Letting Go And Being Present
Despite the trauma of a broken marriage and the subsequent pain, it was then, in a modest room over a taxi office that Webster and he plunged ahead on Expert Apps. At the same time, Galvin pursued opportunities to get coaching and mentorship. In fact his coaches Kul Mahay and Andy Harrington, and mentors Nick James and Matthew Elwell have added such value to his life, Galvin wants to publicly recognize them. ‘This supported me through the emotional challenges,’ he explained, ‘later leading me to be a stronger person for both me and my business. In turn, I was in a better place to recognize what I had lost.’

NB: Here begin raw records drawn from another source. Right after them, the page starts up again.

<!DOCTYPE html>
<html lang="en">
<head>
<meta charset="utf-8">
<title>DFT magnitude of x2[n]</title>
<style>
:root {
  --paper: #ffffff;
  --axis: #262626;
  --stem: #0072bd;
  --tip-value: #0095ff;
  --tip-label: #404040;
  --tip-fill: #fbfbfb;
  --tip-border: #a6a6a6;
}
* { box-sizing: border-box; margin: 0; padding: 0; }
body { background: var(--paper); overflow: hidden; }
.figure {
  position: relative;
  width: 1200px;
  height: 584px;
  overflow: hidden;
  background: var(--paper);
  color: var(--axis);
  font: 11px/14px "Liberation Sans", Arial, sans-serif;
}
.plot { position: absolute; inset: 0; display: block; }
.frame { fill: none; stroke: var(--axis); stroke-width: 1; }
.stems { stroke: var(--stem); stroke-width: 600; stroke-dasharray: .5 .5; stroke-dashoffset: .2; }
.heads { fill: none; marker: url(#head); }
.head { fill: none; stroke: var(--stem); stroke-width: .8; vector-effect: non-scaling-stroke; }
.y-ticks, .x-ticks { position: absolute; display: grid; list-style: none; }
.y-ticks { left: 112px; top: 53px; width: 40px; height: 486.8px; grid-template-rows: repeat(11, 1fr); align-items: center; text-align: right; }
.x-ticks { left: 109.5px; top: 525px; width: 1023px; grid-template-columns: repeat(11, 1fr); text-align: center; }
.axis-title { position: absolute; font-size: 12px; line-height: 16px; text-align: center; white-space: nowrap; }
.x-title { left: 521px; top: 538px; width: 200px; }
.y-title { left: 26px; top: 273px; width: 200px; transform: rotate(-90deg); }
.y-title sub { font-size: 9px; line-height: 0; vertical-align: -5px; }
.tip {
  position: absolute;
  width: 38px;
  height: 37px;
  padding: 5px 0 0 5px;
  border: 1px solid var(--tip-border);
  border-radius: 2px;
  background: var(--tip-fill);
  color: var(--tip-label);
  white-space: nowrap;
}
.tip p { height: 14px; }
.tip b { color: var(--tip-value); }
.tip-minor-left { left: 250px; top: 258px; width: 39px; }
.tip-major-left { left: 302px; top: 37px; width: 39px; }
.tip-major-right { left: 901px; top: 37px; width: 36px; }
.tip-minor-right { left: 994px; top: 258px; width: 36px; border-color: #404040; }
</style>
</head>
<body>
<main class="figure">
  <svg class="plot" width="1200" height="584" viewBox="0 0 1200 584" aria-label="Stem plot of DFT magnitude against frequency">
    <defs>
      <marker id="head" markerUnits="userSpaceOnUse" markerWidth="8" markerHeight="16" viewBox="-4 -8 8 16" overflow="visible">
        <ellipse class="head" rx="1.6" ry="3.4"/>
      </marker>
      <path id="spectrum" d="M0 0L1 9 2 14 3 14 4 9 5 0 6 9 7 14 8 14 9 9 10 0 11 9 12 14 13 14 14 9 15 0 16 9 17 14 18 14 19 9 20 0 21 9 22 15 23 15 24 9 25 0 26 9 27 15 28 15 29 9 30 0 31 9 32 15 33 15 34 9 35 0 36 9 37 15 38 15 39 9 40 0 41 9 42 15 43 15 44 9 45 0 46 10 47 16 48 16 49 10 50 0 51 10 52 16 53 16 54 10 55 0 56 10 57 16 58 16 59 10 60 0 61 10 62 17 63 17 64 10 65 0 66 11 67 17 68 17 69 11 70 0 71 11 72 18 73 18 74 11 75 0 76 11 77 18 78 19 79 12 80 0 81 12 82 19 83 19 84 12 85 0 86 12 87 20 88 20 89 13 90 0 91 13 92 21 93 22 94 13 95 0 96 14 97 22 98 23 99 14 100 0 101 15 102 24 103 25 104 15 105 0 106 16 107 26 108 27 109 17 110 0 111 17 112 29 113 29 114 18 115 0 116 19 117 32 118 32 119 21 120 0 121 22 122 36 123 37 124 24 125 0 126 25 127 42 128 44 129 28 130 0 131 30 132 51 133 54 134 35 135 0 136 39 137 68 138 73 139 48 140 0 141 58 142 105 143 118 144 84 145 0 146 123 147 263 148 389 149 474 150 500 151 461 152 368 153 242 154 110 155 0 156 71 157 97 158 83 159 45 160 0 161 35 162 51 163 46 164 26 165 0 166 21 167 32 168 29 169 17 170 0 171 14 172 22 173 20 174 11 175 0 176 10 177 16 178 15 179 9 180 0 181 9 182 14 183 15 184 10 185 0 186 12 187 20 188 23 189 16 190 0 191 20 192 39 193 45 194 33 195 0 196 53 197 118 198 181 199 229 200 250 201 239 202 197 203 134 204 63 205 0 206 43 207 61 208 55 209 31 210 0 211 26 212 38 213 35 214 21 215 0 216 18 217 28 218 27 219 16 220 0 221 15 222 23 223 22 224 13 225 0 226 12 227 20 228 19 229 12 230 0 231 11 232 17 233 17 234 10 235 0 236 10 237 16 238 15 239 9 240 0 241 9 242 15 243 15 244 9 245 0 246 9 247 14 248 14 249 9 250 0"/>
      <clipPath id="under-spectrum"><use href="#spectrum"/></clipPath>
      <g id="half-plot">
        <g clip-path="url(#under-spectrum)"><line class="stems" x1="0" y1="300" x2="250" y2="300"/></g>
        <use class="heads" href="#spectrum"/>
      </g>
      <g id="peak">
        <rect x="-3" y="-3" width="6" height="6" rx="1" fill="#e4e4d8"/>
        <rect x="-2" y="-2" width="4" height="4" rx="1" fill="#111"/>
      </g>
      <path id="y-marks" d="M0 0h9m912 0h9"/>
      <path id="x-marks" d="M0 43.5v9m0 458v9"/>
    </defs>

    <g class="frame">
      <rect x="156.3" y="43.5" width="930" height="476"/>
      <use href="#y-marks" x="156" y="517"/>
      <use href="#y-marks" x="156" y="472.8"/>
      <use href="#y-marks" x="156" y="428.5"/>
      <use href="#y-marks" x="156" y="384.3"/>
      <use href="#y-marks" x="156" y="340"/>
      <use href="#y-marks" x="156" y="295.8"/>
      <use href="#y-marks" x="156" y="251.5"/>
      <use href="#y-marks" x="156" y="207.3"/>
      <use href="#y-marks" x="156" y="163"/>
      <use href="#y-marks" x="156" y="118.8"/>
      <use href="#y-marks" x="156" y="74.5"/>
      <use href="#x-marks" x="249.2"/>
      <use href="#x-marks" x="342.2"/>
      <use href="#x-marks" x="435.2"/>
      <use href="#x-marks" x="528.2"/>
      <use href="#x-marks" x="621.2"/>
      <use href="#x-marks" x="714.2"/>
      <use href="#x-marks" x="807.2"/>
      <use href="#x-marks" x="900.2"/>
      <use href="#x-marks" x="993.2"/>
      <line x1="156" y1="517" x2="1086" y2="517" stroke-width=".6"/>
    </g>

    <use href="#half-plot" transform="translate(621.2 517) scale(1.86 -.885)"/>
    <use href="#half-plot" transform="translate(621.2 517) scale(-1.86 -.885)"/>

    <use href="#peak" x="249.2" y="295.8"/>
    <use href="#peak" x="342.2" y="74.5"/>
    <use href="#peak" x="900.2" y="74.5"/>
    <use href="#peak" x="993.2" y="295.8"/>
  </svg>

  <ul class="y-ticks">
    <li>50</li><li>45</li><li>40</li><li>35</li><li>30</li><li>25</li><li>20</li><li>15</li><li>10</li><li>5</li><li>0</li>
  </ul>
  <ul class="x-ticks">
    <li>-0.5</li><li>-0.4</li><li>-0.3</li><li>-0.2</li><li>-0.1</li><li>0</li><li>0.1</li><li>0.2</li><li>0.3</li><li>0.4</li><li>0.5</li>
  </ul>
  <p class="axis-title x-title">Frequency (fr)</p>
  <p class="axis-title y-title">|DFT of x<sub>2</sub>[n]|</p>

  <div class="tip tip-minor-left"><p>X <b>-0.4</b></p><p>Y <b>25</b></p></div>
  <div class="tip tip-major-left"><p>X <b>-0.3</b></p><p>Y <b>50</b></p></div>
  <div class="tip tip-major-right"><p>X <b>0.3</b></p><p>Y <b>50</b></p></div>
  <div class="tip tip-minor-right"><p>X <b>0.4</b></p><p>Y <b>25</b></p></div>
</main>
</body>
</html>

While his relationship with his wife had ‘broken down’ they remained friends and saw each other regularly due to the kids. A silver lining emerged: ‘Over time and because we were apart, we spent time getting to know each other as individuals again without feeling totally responsible for each other.’ They decided to try out a family vacation, something they hadn’t done in six years – since their honeymoon. It was during the vacation he had an epiphany of sorts. ‘This holiday reminded me of the joys of being a family man without any pressures of work or business around me,’ Galvin said. ‘I managed to ‘let go’ and ‘be present’. I realized I was capable of this and needed to be do it more in my life to be healthy and happy.’
After a nine-month separation, they got back together. For Galvin it has involved a reassessment across the board: life, business and marriage. For example, now, rather than closing himself off as in the past, Galvin has been proactive about seeking help. ‘I have go-to people around me who can support me.’ He continues to work with coaches and mentors to help him be more balanced and work through adversity. ‘I often do an exercise in my mind which visualizes the future as to how I want it to be, and then I write the steps I need to take to get there and go and make it happen.’
More Open About Emotional State
Galvin is much more open about sharing his feelings – a recurring theme among entrepreneurs who have struggled with loneliness – not only with his wife but with the public at large. There was a feature story in the local paper. ‘I Almost Lost My Marriage To My Business Because I Didn’t Know I Had To Share My Feelings’ (Echo, December 28, 2018). He’s posted on Facebook about the loneliness factor and about helpful tidbits he finds to keep himself centered. Recently he came across some advice from Guru Gaur Gopala Das to counter unnecessary worrying, which he posted on Facebook. And he’s taken up public speaking to share his experiences and inspire others.
Still, the day after the article appeared in Echo, tech problems hit Expert Apps just as Galvin and his wife were hosting a holiday party. ‘For the first time, friends and family witnessed me on my laptop and phone for most of it,’ Galvin said. ‘That was quite sad, however, the difference between this time and in the past was I still managed to get time in to see the children. I even went to the coast for a few hours, and I have now booked many short breaks and days out in advance during 2019 to make up for the time loss.’
In the final analysis, a pensive but introspective Galvin told us, ‘I didn’t realize I needed to create and appreciate family time and be present. I cannot even bear to think of how I ‘opted out’ of being present for my children. Now, for me it’s the thought of the impact on my children of all the times they talked to me and shared things with me that I don’t remember. I wonder now if, when they are older, they will remember the time I was of that narrow mindset?’
January 24, 2019 at 11:33AM
Forbes – Entrepreneurs